Published: 19 September 2011

Abstract

Background

Missing data on tumour stage information is a common problem in population-based cancer registries. Statistical analyses on the level of tumour stage may be biased, if no adequate method for handling of missing data is applied. In order to determine a useful way to treat missing data on tumour stage, we examined different imputation models for multiple imputation with chained equations for analysing the stage-specific numbers of cases of malignant melanoma and female breast cancer.

Methods

This analysis was based on the malignant melanoma data set and the female breast cancer data set of the cancer registry Schleswig-Holstein, Germany. The cases with complete tumour stage information were extracted and their stage information partly removed according to a MAR missingness-pattern, resulting in five simulated data sets for each cancer entity. The missing tumour stage values were then treated with multiple imputation with chained equations, using polytomous regression, predictive mean matching, random forests and proportional sampling as imputation models. The estimated tumour stages, stage-specific numbers of cases and survival curves after multiple imputation were compared to the observed ones.

Results

The amount of missing values for malignant melanoma was too high to estimate a reasonable number of cases for each UICC stage. However, multiple imputation of missing stage values led to stage-specific numbers of cases of T-stage for malignant melanoma as well as T- and UICC-stage for breast cancer close to the observed numbers of cases.
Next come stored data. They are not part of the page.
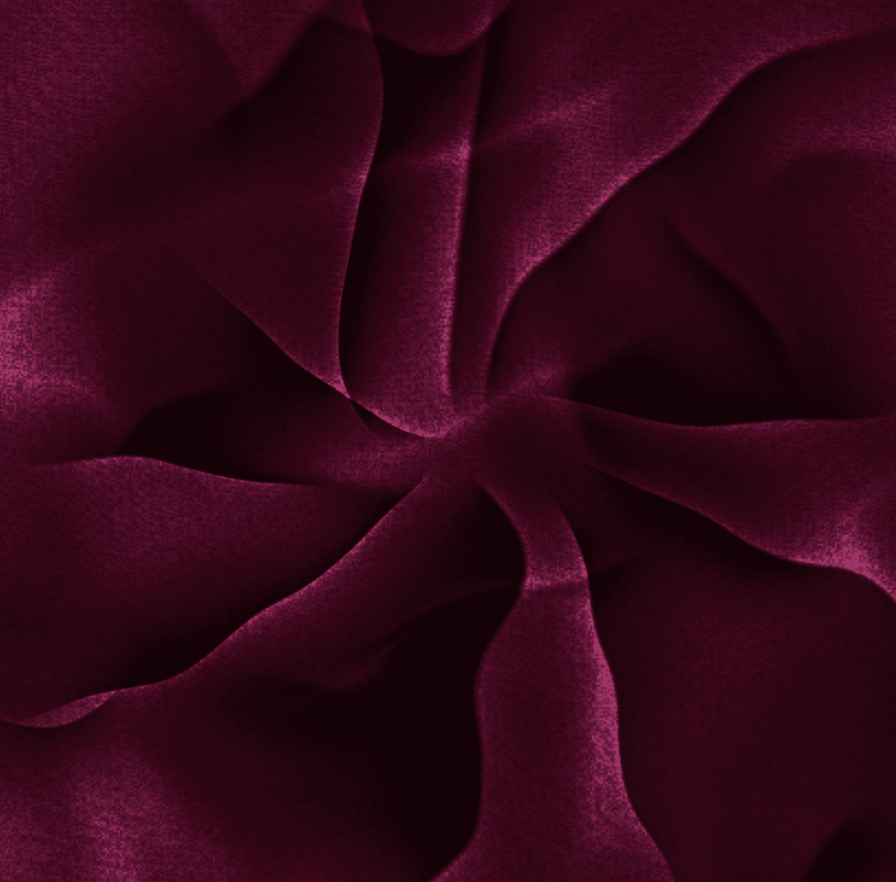
Give the GLSL for this texture, as a WebGL 1 fragment shader.

```glsl
precision highp float;
// Crumpled wine-red velvet: folds twisting from a pinch, short creases, soft sheen and fine pile.
uniform vec2 u_resolution;

#define FOLDS 10
#define CREASES 12
#define BASE_TONE 2.15
#define BASE_CONTRAST 4.6
#define SHADOW 2.5
#define SHEEN 1.7
#define RIM 1.1
#define WARP 0.15
#define TWIST 1.1
#define PILE_SCALE 400.0
#define PILE_AMOUNT 0.42
#define SEED 4.0

float hash(vec2 p) {
    return fract(sin(dot(p, vec2(127.1, 311.7))) * 43758.5453);
}

float noise(vec2 p) {
    vec2 cell = floor(p);
    vec2 f = fract(p);
    f = f * f * f * (f * (f * 6.0 - 15.0) + 10.0);
    float low = mix(hash(cell), hash(cell + vec2(1.0, 0.0)), f.x);
    float high = mix(hash(cell + vec2(0.0, 1.0)), hash(cell + vec2(1.0)), f.x);
    return mix(low, high, f.y);
}

vec2 noise2(vec2 p) {
    return vec2(noise(p), noise(p + vec2(37.0, 17.0))) - 0.5;
}

vec2 rotate(vec2 p, float angle) {
    float c = cos(angle);
    float s = sin(angle);
    return vec2(c * p.x + s * p.y, c * p.y - s * p.x);
}

// Tone 0..5 runs from deep shadow to pink highlight
vec3 velvetColor(float tone) {
    vec3 color = vec3(0.08, 0.007, 0.026);
    color = mix(color, vec3(0.15, 0.018, 0.06), clamp(tone, 0.0, 1.0));
    color = mix(color, vec3(0.205, 0.02, 0.09), clamp(tone - 1.0, 0.0, 1.0));
    color = mix(color, vec3(0.28, 0.042, 0.135), clamp(tone - 2.0, 0.0, 1.0));
    color = mix(color, vec3(0.40, 0.09, 0.23), clamp(tone - 3.0, 0.0, 1.0));
    return mix(color, vec3(0.62, 0.20, 0.40), clamp(tone - 4.0, 0.0, 1.0));
}

// Cloth edge at across = 0: rim and sheen on one side, shadow on the other
float edgeTone(float across, float width, float softness) {
    float dist = abs(across);
    float lit = smoothstep(-softness, softness, across);
    float shade = -SHADOW * exp(-dist / width);
    float sheen = SHEEN * exp(-dist / (0.65 * width));
    float rim = RIM * exp(-dist / 0.006);
    return mix(shade, sheen + rim, lit);
}

// Long fold running outward from the pinch
float foldTone(vec2 p, float id) {
    float r1 = hash(vec2(id, SEED));
    float r2 = hash(vec2(id, SEED + 1.0));
    float r3 = hash(vec2(id, SEED + 2.0));
    vec2 q = rotate(p, 6.28318 * (id + 0.6 * (r1 - 0.5)) / float(FOLDS));
    q.y += 0.04 * sin(q.x * 9.0 + 6.28318 * r2);
    q.y *= r3 < 0.5 ? -1.0 : 1.0;
    float start = mix(0.0, 0.12, r2);
    float end = mix(0.42, 0.75, r3);
    float strength = smoothstep(start, start + 0.1, q.x) * (1.0 - smoothstep(end - 0.25, end, q.x));
    float width = 0.065 * mix(0.35, 1.0, smoothstep(0.05, 0.4, q.x));
    return strength * edgeTone(q.y, width, mix(0.002, 0.012, r1 * r1));
}

// Short crease, one in each cell of a loose 4 by 3 grid
float creaseTone(vec2 p, float id) {
    float r1 = hash(vec2(id, SEED + 11.0));
    float r2 = hash(vec2(id, SEED + 12.0));
    float r3 = hash(vec2(id, SEED + 13.0));
    vec2 center = (vec2(mod(id, 4.0), floor(id / 4.0)) + vec2(r1, r2)) / vec2(4.0, 3.0);
    vec2 q = rotate(p - center, 3.0 * (r3 - 0.5));
    q.y += mix(-3.0, 3.0, r1) * q.x * q.x;
    float reach = mix(0.08, 0.19, r2);
    float strength = 1.0 - smoothstep(0.1, 1.0, abs(q.x) / reach);
    return 0.75 * strength * edgeTone(q.y, mix(0.02, 0.045, r3), mix(0.003, 0.03, r1));
}

void main() {
    vec2 p = gl_FragCoord.xy / u_resolution.y;
    vec2 warped = p + WARP * noise2(p * 3.2 + SEED) + 0.04 * noise2(p * 8.0);

    // Broad rolling light
    vec2 broad = warped * 4.0 + 1.2 * noise2(p * 2.5 + 9.0);
    float roll = 0.68 * noise(broad + 21.0) + 0.32 * noise(broad * 2.3 + 5.0);
    float tone = BASE_TONE + BASE_CONTRAST * (roll - 0.5);

    // Folds twisting out of the pinch
    vec2 centered = warped - vec2(0.54, 0.5);
    centered = rotate(centered, TWIST * exp(-length(centered) / 0.16));
    for (int i = 0; i < FOLDS; i++) {
        tone += foldTone(centered, float(i));
    }
    for (int i = 0; i < CREASES; i++) {
        tone += creaseTone(warped, float(i));
    }

    // Scattered soft highlights, mostly lying across
    float crest = noise(rotate(warped, 0.3) * vec2(2.4, 5.0) + vec2(13.0, 41.0));
    float band = pow(1.0 - abs(2.0 * crest - 1.0), 5.0);
    tone += 2.0 * band * smoothstep(0.45, 0.8, noise(p * 3.6 + 61.0));
    tone = clamp(tone, -0.1, 5.0);

    // Pile grain and faint woven rows, stronger where lit
    float grain = noise(p * PILE_SCALE) + 0.5 * noise(p * PILE_SCALE * 0.45) - 0.75;
    float rows = sin(dot(warped, vec2(160.0, 680.0)));
    float lightness = 0.45 + 0.35 * clamp(tone, 0.0, 4.0);
    tone += PILE_AMOUNT * lightness * (1.6 * grain + 0.15 * rows);

    gl_FragColor = vec4(velvetColor(tone), 1.0);
}
```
The observed tumour stages on the individual level, the stage-specific numbers of cases and the observed survival curves were best met with polytomous regression or predictive mean matching but not with random forest or proportional sampling as imputation models.

Conclusions
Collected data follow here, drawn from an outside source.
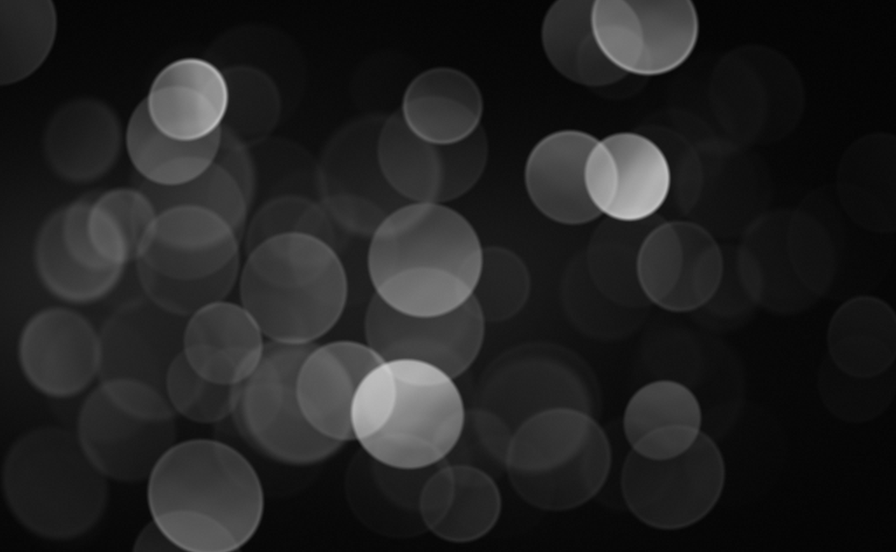
Write a Shadertoy shader that draws this background.

```glsl
#define BRIGHT_COUNT 14
#define FAINT_COUNT 58
#define BRIGHT_PEAK 0.58
#define BRIGHT_DECAY 0.145
#define COMPANION_SHARE 0.42
#define FAINT_PEAK 0.12
#define EDGE_SOFTNESS 0.005
#define RIM_GAIN 0.45
#define LENS_SQUASH 0.14
#define GLOW_CENTER vec2(0.36, 0.46)
#define GLOW_SIZE vec2(0.42, 0.35)
#define GRAIN 0.008

vec3 hash3(float n) {
    vec3 q = fract(n * vec3(0.1031, 0.1130, 0.0973));
    q += dot(q, q.yzx + 33.33);
    return fract((q.xxy + q.yzz) * q.zyx);
}

// Hazy region that lights the scene, with a second lobe at the left border
float glow(vec2 uv) {
    vec2 q = (uv - GLOW_CENTER) / GLOW_SIZE;
    vec2 side = (uv - vec2(0.03, 0.52)) / vec2(0.16, 0.2);
    return exp(-dot(q, q)) + 0.6 * exp(-dot(side, side));
}

// Out-of-focus light: shaded fill plus a thin rim, bright on one side
float bokeh(vec2 p, vec2 center, vec2 lensCenter, float radius, float soft, vec3 rnd) {
    vec2 d = p - center;
    vec2 offAxis = center - lensCenter;
    vec2 axis = offAxis / max(length(offAxis), 0.001);
    d += axis * dot(d, axis) * LENS_SQUASH * length(offAxis);

    float dist = length(d) - radius;
    float angle = 6.2832 * rnd.x;
    float slope = dot(d, vec2(cos(angle), sin(angle))) / radius;
    float shade = mix(0.6, 1.15, smoothstep(-0.8, 0.7, slope));
    shade += 0.03 * sin(slope * 9.0 + rnd.y * 6.0) * sin(d.x * 55.0 + rnd.z * 6.0);

    float fill = 1.0 - smoothstep(-soft, soft, dist);
    float ring = (dist + soft) / (0.8 * soft);
    float rim = exp(-ring * ring) * mix(0.35, 1.0, smoothstep(-0.8, 0.8, slope));
    return fill * shade + RIM_GAIN * rnd.y * rim;
}

float screenBlend(float base, float light) {
    return base + light * (1.0 - base);
}

void mainImage(out vec4 fragColor, in vec2 fragCoord) {
    vec2 uv = fragCoord / iResolution.xy;
    vec2 aspect = vec2(iResolution.x / iResolution.y, 1.0);
    vec2 p = uv * aspect;
    vec2 lensCenter = 0.5 * aspect;
    float soft = max(EDGE_SOFTNESS, 1.0 / iResolution.y);

    // Ambient haze
    float haze = 0.8 + 0.12 * sin(p.x * 7.0 + 2.0 * sin(p.y * 5.0)) + 0.1 * sin(p.y * 9.0 - p.x * 4.0);
    float light = 0.018 + 0.105 * glow(uv) * haze;

    // Faint overlapping discs, denser and stronger inside the haze
    for (int i = 0; i < FAINT_COUNT; i++) {
        vec3 place = hash3(float(i) + 41.0);
        vec3 look = hash3(float(i) + 173.0);
        vec2 spot = mix(place.xy, GLOW_CENTER, 0.15);
        float radius = mix(0.065, 0.12, place.z);
        float strength = 0.02 + FAINT_PEAK * look.z * look.z;
        strength *= mix(0.18, 1.1, min(glow(spot), 1.2));
        float disc = bokeh(p, spot * aspect, lensCenter, radius, soft * mix(1.0, 2.6, look.x), look);
        light = screenBlend(light, strength * disc);
    }

    // Bright discs, evenly spread and fading by rank, dark at the right border
    for (int i = 0; i < BRIGHT_COUNT; i++) {
        float rank = float(i);
        vec2 place = fract(vec2(0.70, 0.68) + rank * vec2(0.7549, 0.5698));
        vec3 look = hash3(rank + 307.0);
        float radius = mix(0.072, 0.114, look.z);
        float strength = BRIGHT_PEAK * exp(-BRIGHT_DECAY * rank);
        strength *= mix(1.0, 0.12, smoothstep(0.85, 0.95, place.x));
        vec2 center = place * aspect;
        light = screenBlend(light, strength * bokeh(p, center, lensCenter, radius, soft, look));

        // Dimmer companion overlapping its lower or left side
        vec3 other = hash3(rank + 523.0);
        float turn = mix(2.6, 5.2, other.x);
        vec2 shift = vec2(cos(turn), sin(turn)) * radius * mix(0.9, 1.6, other.y);
        float size = mix(0.072, 0.11, other.z);
        float disc = bokeh(p, center + shift, lensCenter, size, soft, other);
        light = screenBlend(light, COMPANION_SHARE * strength * disc);
    }

    // Fine film grain
    vec2 cell = floor(p * 316.0);
    light += GRAIN * (hash3(cell.x + cell.y * 517.0).x - 0.5);

    fragColor = vec4(vec3(clamp(light, 0.0, 1.0)), 1.0);
}
```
This limited simulation study indicates that multiple imputation with chained equations is an appropriate technique for dealing with missing information on tumour stage in population-based cancer registries, if the amount of unstaged cases is on a reasonable level.